(Dataset entries)

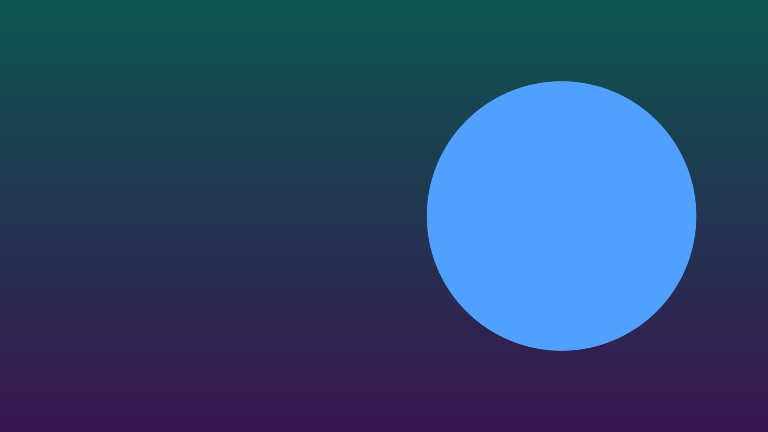
Write a WebGL 2 fragment shader that draws this background.

```glsl
#version 300 es
precision highp float;
// A flat sky-blue disc over a vertical gradient from violet up to deep teal.
// The gradient is a linear mix over the height; the disc is a signed distance
// with an edge smoothed over about one pixel. Lengths are in canvas heights.

uniform vec2 u_resolution;
out vec4 fragColor;

const vec3 VIOLET = vec3(0.22, 0.08, 0.314);
const vec3 TEAL = vec3(0.05, 0.337, 0.314);
const vec3 SKY_BLUE = vec3(0.314, 0.627, 1.0);

const vec2 DISC_CENTER = vec2(0.411, 0.0);
const float DISC_RADIUS = 0.312;

vec3 verticalGradient(float height, vec3 bottom, vec3 top) {
    return mix(bottom, top, clamp(height, 0.0, 1.0));
}

float circleDistance(vec2 p, vec2 center, float radius) {
    return length(p - center) - radius;
}

// Coverage of a shape: 1 inside, 0 outside, soft across the given width.
float coverage(float dist, float softness) {
    return 1.0 - smoothstep(-0.5 * softness, 0.5 * softness, dist);
}

void main() {
    // Origin at the canvas center, y spanning -0.5 to 0.5.
    vec2 p = (gl_FragCoord.xy - 0.5 * u_resolution) / u_resolution.y;
    float pixel = 1.0 / u_resolution.y;

    vec3 color = verticalGradient(p.y + 0.5, VIOLET, TEAL);

    float disc = circleDistance(p, DISC_CENTER, DISC_RADIUS);
    color = mix(color, SKY_BLUE, coverage(disc, pixel));

    fragColor = vec4(color, 1.0);
}
```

**Required action**
Your reply should be the entries above, repeated exactly and free of pictures.

**Worked solution**
Write a WebGL 2 fragment shader that draws this background.

```glsl
#version 300 es
precision highp float;
// A flat sky-blue disc over a vertical gradient from violet up to deep teal.
// The gradient is a linear mix over the height; the disc is a signed distance
// with an edge smoothed over about one pixel. Lengths are in canvas heights.

uniform vec2 u_resolution;
out vec4 fragColor;

const vec3 VIOLET = vec3(0.22, 0.08, 0.314);
const vec3 TEAL = vec3(0.05, 0.337, 0.314);
const vec3 SKY_BLUE = vec3(0.314, 0.627, 1.0);

const vec2 DISC_CENTER = vec2(0.411, 0.0);
const float DISC_RADIUS = 0.312;

vec3 verticalGradient(float height, vec3 bottom, vec3 top) {
    return mix(bottom, top, clamp(height, 0.0, 1.0));
}

float circleDistance(vec2 p, vec2 center, float radius) {
    return length(p - center) - radius;
}

// Coverage of a shape: 1 inside, 0 outside, soft across the given width.
float coverage(float dist, float softness) {
    return 1.0 - smoothstep(-0.5 * softness, 0.5 * softness, dist);
}

void main() {
    // Origin at the canvas center, y spanning -0.5 to 0.5.
    vec2 p = (gl_FragCoord.xy - 0.5 * u_resolution) / u_resolution.y;
    float pixel = 1.0 / u_resolution.y;

    vec3 color = verticalGradient(p.y + 0.5, VIOLET, TEAL);

    float disc = circleDistance(p, DISC_CENTER, DISC_RADIUS);
    color = mix(color, SKY_BLUE, coverage(disc, pixel));

    fragColor = vec4(color, 1.0);
}
```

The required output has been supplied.